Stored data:
##########
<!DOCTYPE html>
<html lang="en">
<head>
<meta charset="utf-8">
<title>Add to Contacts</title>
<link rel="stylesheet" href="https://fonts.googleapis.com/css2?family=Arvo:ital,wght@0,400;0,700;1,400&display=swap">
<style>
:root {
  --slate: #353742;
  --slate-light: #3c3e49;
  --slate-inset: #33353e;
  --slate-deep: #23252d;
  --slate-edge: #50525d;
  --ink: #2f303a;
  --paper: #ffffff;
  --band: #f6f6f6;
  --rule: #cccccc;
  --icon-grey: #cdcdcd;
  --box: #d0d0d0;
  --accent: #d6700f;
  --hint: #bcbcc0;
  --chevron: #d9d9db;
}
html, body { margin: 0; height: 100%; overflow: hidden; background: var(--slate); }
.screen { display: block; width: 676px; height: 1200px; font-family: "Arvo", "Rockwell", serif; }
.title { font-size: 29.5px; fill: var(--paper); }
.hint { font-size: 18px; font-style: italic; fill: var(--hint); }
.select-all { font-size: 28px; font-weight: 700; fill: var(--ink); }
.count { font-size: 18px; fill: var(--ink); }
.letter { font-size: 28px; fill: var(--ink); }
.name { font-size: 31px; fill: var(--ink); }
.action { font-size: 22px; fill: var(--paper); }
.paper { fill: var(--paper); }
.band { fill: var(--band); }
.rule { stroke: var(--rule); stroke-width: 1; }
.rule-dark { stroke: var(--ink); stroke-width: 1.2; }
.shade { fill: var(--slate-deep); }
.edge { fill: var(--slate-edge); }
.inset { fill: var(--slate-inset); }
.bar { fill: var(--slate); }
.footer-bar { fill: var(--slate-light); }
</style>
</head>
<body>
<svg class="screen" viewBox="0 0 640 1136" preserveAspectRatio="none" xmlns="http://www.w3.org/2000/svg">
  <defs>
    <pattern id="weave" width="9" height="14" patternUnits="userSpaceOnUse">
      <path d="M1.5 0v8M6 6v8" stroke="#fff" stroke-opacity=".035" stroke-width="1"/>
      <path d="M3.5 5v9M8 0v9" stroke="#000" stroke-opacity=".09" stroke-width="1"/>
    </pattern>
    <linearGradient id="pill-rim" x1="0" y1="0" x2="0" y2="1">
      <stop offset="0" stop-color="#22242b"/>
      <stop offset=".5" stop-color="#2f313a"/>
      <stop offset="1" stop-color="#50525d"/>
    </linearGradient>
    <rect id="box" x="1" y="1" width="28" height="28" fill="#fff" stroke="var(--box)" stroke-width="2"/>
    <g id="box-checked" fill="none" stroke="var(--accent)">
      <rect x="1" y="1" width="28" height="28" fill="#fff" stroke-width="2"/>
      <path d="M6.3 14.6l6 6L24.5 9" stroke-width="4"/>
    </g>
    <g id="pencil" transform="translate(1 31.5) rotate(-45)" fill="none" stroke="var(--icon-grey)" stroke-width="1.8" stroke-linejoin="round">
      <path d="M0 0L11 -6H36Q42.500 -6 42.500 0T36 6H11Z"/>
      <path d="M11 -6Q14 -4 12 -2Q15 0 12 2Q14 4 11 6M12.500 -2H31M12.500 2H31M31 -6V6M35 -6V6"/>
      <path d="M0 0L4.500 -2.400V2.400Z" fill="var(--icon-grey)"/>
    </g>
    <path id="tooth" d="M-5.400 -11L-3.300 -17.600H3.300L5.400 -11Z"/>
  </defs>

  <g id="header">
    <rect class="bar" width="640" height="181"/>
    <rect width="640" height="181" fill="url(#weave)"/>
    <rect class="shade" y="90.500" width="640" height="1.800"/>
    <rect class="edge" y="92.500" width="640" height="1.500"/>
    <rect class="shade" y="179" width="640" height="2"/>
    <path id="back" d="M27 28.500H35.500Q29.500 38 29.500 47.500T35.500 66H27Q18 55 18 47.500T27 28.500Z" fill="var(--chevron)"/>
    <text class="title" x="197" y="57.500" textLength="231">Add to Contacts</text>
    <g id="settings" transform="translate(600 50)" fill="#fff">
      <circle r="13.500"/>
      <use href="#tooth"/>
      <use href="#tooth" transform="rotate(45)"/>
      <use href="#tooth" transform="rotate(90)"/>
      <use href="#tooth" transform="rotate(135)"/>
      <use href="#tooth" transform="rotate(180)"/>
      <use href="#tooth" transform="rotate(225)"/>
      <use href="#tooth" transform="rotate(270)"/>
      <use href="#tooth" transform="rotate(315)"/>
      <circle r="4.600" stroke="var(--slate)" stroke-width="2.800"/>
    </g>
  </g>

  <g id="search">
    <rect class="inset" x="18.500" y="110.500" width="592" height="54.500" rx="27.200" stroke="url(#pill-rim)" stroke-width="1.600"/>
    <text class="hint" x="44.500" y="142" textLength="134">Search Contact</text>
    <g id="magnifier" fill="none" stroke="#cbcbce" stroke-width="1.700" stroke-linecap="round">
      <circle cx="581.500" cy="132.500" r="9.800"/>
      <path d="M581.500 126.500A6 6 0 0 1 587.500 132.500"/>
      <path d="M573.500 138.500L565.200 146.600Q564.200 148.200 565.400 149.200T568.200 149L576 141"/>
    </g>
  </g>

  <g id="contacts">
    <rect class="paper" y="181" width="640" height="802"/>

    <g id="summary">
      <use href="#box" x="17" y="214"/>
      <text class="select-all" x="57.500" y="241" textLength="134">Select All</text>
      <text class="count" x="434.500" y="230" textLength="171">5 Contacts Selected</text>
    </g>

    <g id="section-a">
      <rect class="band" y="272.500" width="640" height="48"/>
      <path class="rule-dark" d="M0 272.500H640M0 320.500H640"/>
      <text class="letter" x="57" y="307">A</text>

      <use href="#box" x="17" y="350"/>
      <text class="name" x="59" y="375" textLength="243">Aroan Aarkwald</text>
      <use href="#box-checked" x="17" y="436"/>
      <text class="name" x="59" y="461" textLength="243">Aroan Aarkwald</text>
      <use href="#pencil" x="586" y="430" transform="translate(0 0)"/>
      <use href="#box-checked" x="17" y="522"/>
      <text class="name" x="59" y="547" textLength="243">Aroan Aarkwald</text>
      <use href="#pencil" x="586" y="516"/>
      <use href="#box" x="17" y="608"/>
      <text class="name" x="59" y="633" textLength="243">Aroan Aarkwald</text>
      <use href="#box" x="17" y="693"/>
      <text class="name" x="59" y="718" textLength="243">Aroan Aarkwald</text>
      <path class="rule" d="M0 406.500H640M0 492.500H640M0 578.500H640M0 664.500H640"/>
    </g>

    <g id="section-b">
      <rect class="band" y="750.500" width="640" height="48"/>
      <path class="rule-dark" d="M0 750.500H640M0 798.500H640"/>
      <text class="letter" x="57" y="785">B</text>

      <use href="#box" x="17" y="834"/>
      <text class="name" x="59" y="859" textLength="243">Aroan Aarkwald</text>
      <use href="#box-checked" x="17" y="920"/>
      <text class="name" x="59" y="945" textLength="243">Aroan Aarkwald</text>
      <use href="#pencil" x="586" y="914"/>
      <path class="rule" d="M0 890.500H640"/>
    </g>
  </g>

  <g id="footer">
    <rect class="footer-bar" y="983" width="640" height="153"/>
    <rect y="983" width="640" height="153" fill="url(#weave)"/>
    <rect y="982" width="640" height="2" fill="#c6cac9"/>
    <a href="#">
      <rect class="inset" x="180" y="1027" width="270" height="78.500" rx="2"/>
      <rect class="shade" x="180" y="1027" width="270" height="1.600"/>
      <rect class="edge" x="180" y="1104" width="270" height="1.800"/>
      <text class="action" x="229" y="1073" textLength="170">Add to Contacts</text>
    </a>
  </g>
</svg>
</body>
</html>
##########
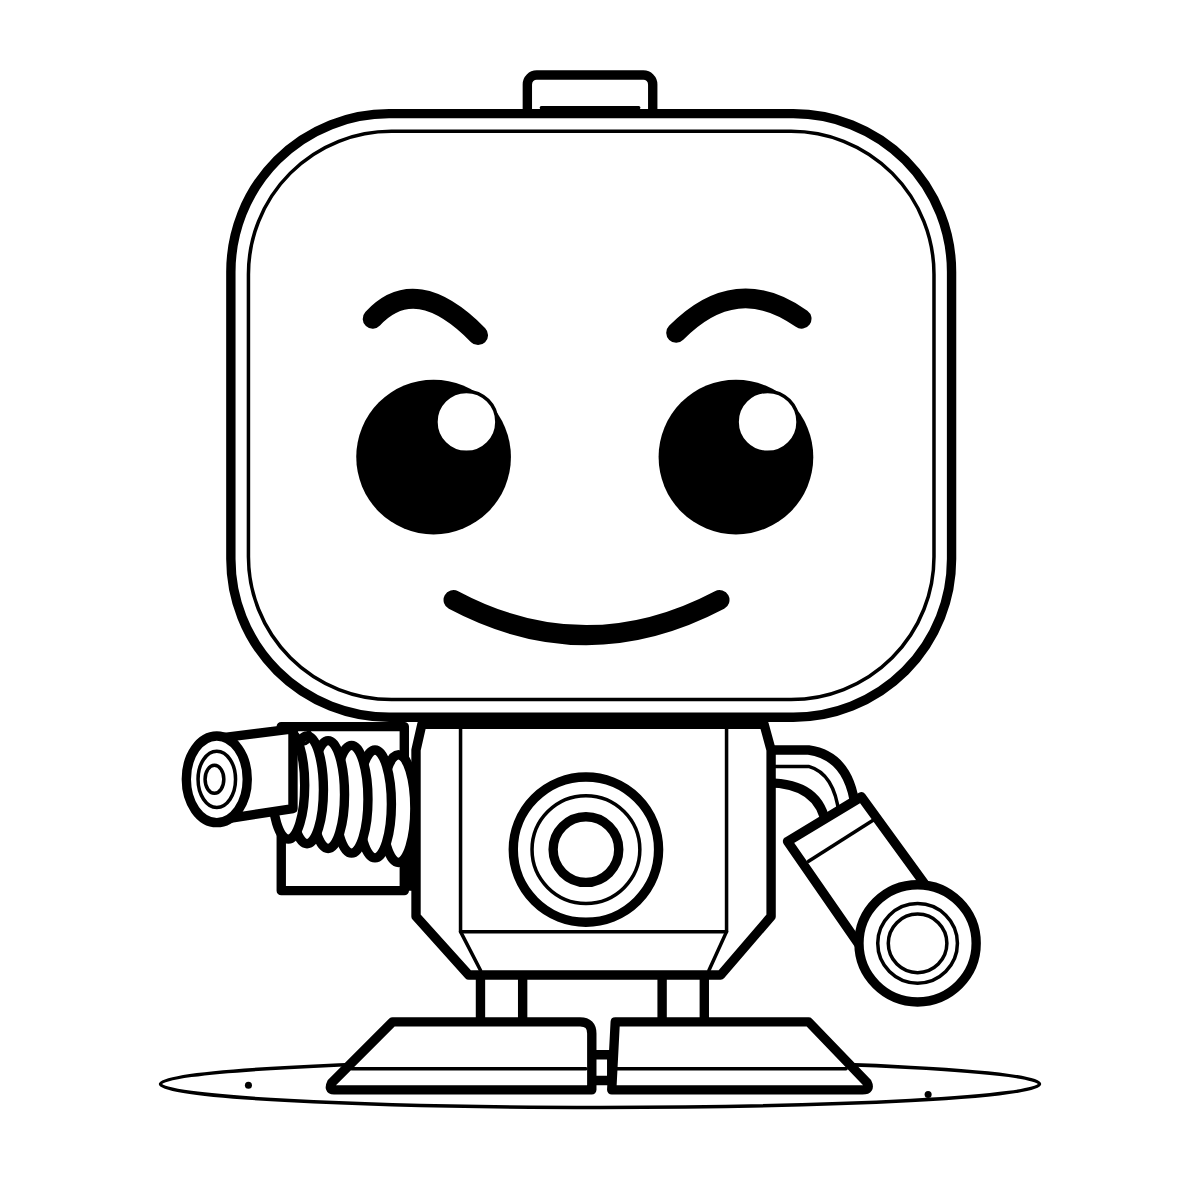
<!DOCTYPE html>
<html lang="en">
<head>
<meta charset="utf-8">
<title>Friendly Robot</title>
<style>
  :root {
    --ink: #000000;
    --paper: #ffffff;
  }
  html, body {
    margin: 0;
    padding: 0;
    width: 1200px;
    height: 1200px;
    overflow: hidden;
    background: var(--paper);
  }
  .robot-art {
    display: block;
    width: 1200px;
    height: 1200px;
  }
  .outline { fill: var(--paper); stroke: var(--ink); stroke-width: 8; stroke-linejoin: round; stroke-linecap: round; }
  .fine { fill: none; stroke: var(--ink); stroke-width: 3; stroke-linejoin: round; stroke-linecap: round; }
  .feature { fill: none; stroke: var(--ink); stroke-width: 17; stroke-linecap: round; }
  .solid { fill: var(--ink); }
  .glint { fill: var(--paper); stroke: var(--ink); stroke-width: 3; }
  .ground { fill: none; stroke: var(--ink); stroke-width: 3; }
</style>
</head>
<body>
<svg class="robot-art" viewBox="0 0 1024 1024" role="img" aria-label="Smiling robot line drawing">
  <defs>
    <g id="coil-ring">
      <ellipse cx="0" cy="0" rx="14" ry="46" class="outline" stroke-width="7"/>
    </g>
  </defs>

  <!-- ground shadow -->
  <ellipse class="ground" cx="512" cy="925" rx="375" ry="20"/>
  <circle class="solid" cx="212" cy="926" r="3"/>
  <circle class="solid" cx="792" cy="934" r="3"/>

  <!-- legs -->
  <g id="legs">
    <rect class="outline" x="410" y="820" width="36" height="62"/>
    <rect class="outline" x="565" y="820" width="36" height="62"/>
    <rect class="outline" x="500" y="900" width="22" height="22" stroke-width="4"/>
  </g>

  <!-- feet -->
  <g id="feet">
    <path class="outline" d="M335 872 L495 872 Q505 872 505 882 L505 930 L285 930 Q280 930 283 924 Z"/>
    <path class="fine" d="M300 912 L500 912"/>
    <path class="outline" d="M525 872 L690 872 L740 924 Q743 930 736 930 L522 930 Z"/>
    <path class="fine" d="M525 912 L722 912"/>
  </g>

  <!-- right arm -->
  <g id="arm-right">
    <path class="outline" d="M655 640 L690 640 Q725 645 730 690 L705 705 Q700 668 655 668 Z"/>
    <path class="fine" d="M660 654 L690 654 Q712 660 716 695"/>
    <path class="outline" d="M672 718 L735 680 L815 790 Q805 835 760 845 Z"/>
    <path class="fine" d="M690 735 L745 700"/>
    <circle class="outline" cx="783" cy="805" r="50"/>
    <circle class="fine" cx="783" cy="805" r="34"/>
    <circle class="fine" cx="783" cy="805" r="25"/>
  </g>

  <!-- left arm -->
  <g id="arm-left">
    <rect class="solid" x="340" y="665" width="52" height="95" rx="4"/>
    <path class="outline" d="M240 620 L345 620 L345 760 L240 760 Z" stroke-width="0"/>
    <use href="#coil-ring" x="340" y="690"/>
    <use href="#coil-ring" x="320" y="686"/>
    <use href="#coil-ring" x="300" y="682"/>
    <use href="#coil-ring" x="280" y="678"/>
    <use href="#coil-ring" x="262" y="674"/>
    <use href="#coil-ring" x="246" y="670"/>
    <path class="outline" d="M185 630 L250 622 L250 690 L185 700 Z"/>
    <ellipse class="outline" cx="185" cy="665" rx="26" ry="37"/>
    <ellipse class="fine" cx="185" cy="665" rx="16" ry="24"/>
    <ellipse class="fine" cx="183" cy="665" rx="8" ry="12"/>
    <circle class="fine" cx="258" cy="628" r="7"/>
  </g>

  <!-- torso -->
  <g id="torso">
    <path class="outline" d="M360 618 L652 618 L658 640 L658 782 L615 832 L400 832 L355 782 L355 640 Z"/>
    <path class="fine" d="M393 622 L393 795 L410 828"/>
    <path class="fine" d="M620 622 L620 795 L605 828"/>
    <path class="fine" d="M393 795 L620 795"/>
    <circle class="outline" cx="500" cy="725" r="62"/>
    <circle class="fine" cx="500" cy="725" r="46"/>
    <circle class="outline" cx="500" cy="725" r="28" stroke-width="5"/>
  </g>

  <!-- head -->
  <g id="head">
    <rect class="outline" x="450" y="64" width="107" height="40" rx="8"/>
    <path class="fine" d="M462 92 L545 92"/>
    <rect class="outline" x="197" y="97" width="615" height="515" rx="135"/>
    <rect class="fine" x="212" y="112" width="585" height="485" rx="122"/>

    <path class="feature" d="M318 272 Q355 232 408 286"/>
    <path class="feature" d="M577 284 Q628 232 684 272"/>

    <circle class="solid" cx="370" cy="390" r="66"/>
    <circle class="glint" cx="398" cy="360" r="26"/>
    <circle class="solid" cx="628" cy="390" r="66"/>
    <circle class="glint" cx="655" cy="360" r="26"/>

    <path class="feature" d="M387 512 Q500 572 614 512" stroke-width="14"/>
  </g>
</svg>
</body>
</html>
##########
What the exercise asks:
Show, from the records above, every line that includes "solid".

Task output:
  .solid { fill: var(--ink); }
  <circle class="solid" cx="212" cy="926" r="3"/>
  <circle class="solid" cx="792" cy="934" r="3"/>
    <rect class="solid" x="340" y="665" width="52" height="95" rx="4"/>
    <circle class="solid" cx="370" cy="390" r="66"/>
    <circle class="solid" cx="628" cy="390" r="66"/>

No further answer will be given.